Check tomatoes for damage after heavy rains

A rain-guage adage:

Summer showers give gardeners hours
(that would otherwise be spent watering),

but what does too much rainfall bring?


My area had a huge rainstorm yesterday that, while a welcome respite from my having to drag the hose around, delivered too much water at once for the tomatoes. Nearly every red and orange tomato I picked today sports a gaping crack that wasn't there two days ago. It's not a loss; these tomatoes are perfectly edible as long as I use them right away, but when does a batch of "do-or-die" produce ever fit neatly into the day's itinerary? These tomatoes cannot be stored for another day (I generally avoid refrigeration), because the split skins invite rot. And fast! 

Some of these tomatoes show small white cracks that formed earlier in the growing season and closed over. They are likely the result of other periods of excessive water -- it's been a doozy of a rainy summer this year, as my twice-flooded basement can attest! The difference between the old, healed cracks and the new ones is that the former occurred when the tomato was still growing. Once the green tomatoes reach full size and start to ripen, split skins will not close over and will instead be a gate for ravaging insects.

If a big storm is in the forecast, it is worthwhile to harvest ripening tomatoes ahead of time to ensure the plants don't get overwatered and cause the fruits to split. Any tomato with a hint of color can ripen off the vine just fine. A pre-emptive harvest gives you more control over when to use the ripening tomatoes. Removing the fruit also lightens branches and spares them from damage when winds and rain are fierce. Worse than a split-skin tomato is a tomato that a storm pushed to the ground off a broken branch. Guess I'm off to make sauce!


David said...

Jennifer, I had that same issue with spitting skins on tomatoes this year as well. We had excessive rain here in Nebraska as well. The tomatoes were awesome tasting and very juicy but just not pretty for slicing and displaying on the table. I canned 12 quarts for Winter soups. They were meaty and great tasting. Perfect for canning but not so much for giving away. Folks are used to the blemish free tomatoes found in the grocery stores and turn up their noses at a chemical free grown tomato with a few blemishes on it. It's actually sad how consumers have been wooed into thinking flavorless produce that lacks nutrition is a good thing just because it looks good. And yes, harvest time comes at the most inopportune times.
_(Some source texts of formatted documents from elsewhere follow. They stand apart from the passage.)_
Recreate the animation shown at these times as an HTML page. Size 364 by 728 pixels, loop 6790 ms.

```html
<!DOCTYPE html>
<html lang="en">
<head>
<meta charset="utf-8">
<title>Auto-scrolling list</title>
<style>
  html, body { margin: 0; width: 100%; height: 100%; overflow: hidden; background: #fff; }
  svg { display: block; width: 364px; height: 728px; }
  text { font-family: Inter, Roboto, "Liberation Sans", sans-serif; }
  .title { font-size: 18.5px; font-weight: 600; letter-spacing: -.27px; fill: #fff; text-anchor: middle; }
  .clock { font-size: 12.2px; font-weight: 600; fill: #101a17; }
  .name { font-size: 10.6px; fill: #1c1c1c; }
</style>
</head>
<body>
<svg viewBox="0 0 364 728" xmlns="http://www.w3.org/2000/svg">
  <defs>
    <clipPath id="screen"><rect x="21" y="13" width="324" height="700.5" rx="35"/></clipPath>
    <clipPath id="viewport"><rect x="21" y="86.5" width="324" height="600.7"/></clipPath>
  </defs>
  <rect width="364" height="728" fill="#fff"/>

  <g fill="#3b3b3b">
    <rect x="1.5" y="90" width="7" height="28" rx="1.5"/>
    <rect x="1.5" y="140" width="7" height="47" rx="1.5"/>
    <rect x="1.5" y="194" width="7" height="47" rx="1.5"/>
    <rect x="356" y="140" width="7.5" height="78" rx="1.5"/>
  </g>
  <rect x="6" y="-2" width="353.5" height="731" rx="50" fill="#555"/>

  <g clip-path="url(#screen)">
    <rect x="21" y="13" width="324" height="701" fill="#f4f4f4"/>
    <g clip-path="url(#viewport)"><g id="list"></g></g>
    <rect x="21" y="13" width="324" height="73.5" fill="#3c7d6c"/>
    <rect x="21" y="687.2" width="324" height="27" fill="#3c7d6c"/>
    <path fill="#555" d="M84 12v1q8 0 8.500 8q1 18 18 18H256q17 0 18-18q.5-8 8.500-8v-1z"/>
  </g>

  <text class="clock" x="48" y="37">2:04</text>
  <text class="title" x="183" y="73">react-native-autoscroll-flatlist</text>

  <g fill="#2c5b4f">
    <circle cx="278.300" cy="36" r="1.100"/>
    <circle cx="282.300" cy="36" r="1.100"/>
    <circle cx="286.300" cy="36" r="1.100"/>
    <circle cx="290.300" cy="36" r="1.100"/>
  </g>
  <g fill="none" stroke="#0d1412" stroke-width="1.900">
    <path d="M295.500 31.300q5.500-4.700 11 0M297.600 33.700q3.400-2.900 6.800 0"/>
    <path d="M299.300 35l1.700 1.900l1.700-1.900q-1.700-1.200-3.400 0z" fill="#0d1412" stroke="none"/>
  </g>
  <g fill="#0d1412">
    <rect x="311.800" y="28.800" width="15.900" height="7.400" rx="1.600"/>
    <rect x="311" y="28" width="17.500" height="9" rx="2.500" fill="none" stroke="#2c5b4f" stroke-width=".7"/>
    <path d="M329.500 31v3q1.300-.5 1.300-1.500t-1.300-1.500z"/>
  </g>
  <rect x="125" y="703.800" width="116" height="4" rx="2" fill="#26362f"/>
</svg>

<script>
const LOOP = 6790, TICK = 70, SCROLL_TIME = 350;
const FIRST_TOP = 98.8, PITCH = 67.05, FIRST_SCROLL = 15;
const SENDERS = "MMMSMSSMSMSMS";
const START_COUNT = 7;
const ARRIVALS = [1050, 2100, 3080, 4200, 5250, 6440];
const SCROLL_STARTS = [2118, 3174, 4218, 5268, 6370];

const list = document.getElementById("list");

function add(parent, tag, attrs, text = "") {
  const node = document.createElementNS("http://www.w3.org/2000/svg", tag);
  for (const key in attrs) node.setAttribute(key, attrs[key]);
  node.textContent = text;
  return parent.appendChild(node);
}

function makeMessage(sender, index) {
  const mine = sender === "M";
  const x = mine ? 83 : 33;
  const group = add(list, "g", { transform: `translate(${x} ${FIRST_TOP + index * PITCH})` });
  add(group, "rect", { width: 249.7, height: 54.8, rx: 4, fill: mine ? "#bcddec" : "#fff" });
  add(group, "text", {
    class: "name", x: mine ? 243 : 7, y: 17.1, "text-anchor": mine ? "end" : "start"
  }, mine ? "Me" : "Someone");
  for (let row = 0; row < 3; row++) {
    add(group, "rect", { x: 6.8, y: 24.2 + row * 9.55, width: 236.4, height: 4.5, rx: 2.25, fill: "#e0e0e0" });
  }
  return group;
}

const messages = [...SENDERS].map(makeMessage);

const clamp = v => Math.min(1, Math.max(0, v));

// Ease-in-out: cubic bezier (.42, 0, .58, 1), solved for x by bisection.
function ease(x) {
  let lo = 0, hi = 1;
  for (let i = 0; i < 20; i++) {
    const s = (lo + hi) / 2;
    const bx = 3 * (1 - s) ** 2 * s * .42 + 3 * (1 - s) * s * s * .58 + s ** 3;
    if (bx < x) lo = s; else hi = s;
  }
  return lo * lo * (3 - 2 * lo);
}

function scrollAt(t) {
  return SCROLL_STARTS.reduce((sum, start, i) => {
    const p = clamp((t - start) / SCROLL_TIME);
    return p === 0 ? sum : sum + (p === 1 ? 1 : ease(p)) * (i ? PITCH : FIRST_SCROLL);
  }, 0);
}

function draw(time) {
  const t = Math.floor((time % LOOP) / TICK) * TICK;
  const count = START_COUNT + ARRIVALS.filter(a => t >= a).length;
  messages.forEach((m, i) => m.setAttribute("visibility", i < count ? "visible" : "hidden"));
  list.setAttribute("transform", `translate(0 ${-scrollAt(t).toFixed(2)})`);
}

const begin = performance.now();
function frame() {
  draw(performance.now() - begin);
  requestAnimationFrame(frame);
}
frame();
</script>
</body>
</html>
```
It's a total inconvenience but this Winter when the winds are howling outside and I'm enjoying a hot bowl of soup made from the garden produce, it will make it all worth the effort.
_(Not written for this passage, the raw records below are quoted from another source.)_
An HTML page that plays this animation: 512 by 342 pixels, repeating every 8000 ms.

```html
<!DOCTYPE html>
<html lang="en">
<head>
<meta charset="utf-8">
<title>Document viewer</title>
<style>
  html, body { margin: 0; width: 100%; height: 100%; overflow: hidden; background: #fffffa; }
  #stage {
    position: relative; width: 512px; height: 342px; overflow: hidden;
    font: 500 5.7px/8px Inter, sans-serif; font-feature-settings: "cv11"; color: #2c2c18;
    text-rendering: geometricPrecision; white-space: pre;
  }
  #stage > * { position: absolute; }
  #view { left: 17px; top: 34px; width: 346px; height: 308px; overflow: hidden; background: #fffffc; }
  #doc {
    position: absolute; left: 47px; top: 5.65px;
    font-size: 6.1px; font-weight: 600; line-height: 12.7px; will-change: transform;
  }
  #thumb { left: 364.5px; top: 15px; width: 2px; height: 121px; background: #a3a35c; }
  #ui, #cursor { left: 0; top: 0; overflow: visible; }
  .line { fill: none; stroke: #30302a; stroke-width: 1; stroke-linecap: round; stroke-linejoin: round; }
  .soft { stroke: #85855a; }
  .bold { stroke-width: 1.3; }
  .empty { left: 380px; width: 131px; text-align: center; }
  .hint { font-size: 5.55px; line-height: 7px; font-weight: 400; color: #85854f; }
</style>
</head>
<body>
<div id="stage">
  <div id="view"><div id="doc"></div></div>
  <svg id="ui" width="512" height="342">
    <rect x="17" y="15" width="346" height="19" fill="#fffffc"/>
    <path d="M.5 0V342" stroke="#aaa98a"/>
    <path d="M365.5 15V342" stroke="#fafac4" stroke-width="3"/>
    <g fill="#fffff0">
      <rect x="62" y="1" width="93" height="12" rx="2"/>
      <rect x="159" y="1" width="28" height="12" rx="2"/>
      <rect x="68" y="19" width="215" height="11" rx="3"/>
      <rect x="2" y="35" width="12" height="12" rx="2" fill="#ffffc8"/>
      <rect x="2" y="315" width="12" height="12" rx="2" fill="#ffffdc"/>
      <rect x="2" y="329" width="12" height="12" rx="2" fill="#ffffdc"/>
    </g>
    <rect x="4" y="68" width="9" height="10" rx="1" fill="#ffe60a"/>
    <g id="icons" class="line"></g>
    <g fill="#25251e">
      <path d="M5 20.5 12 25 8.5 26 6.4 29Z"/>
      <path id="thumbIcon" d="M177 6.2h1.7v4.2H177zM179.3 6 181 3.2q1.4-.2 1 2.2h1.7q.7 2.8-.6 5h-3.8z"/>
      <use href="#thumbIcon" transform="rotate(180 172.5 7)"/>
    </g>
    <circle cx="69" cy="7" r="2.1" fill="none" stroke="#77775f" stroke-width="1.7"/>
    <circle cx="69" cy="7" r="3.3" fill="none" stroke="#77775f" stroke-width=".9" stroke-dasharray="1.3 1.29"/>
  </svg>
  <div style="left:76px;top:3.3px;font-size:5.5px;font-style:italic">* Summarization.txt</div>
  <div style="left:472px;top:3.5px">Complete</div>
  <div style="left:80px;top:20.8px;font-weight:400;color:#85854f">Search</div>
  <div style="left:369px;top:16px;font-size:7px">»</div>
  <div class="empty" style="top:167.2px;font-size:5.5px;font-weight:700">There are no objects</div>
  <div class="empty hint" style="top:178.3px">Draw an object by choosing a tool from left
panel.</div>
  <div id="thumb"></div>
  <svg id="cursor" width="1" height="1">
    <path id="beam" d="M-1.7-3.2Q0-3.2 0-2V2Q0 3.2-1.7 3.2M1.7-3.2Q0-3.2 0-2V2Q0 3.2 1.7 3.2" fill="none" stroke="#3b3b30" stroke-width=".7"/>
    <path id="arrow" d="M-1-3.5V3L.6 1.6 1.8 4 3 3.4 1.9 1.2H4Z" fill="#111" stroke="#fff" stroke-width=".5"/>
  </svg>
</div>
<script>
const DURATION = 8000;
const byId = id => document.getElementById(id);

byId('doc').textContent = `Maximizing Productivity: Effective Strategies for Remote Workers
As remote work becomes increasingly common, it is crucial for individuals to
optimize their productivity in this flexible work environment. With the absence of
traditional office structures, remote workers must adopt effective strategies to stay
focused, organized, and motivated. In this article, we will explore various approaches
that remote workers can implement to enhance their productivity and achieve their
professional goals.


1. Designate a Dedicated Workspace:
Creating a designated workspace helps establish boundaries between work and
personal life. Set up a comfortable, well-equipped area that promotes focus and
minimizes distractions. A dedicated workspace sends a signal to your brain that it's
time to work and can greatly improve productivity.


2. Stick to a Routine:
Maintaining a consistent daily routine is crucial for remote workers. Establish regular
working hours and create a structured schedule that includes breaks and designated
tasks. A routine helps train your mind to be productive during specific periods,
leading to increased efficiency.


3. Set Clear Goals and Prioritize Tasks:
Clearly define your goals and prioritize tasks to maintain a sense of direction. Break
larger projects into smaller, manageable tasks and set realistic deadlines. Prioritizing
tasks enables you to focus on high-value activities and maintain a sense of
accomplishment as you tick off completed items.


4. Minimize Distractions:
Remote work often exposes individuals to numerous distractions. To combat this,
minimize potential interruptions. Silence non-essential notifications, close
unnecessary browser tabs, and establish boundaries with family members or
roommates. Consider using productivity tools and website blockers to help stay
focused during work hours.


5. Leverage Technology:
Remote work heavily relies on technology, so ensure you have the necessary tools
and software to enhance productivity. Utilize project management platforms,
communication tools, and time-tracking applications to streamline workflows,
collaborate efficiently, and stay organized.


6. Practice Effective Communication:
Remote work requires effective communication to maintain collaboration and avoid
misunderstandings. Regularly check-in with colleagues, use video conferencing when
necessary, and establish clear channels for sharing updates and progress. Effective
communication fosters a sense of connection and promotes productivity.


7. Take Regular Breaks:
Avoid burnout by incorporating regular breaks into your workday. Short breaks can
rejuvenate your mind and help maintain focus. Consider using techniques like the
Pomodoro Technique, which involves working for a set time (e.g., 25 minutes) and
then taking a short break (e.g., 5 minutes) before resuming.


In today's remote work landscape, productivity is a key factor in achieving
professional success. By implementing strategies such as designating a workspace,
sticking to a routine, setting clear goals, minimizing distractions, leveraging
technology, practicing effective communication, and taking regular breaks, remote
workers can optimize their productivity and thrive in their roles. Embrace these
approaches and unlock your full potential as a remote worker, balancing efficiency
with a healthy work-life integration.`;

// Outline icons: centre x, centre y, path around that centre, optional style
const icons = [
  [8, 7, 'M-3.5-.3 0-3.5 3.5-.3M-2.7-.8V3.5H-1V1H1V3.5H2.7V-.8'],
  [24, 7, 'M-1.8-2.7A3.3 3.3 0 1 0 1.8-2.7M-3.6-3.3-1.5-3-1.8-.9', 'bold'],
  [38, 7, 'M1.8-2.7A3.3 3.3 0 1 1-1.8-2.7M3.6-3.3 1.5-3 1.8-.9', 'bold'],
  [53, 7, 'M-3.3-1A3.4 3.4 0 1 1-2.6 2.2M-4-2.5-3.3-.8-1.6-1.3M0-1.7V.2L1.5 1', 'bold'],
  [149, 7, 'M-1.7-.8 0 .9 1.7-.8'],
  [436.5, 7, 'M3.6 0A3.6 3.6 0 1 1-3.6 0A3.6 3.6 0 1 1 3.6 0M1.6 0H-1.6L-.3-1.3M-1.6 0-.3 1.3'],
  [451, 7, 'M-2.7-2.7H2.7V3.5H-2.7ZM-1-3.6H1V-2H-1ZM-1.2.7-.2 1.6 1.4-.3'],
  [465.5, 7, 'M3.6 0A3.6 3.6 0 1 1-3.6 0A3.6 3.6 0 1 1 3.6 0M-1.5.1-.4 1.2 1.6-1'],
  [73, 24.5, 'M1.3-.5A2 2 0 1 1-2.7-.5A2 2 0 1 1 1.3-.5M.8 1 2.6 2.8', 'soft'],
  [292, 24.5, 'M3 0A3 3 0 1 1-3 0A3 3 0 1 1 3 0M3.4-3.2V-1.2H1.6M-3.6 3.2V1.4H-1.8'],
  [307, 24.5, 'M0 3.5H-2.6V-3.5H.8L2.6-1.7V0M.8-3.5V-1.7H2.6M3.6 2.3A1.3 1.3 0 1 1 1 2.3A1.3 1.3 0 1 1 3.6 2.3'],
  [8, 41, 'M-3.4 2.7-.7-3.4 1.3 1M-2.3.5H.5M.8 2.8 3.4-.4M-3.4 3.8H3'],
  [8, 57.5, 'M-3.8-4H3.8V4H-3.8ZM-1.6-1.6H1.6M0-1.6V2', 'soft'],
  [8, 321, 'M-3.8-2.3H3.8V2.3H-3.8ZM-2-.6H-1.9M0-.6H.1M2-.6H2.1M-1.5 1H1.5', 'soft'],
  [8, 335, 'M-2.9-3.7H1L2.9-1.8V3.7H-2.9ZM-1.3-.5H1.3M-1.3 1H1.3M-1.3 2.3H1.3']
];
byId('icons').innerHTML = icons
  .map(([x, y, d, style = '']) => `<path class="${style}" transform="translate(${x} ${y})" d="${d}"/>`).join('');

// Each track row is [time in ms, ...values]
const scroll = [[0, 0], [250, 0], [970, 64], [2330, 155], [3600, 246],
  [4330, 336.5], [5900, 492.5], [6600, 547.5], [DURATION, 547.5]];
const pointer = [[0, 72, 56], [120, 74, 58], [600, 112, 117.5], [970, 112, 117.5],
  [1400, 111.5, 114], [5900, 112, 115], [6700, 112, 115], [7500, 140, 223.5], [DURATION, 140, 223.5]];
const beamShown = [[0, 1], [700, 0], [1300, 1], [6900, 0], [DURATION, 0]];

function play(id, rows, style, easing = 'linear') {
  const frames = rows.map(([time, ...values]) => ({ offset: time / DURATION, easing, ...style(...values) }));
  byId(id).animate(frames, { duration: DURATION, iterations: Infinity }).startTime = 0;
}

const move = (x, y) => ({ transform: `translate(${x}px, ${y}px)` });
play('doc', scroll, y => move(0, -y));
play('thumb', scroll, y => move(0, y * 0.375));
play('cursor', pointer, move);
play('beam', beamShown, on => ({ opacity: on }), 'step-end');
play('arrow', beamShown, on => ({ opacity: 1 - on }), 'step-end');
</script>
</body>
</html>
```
Have a great tomato harvesting day. :-)

NotThatKindOfFarmer said...

Thank you for sharing this information.Its very interesting.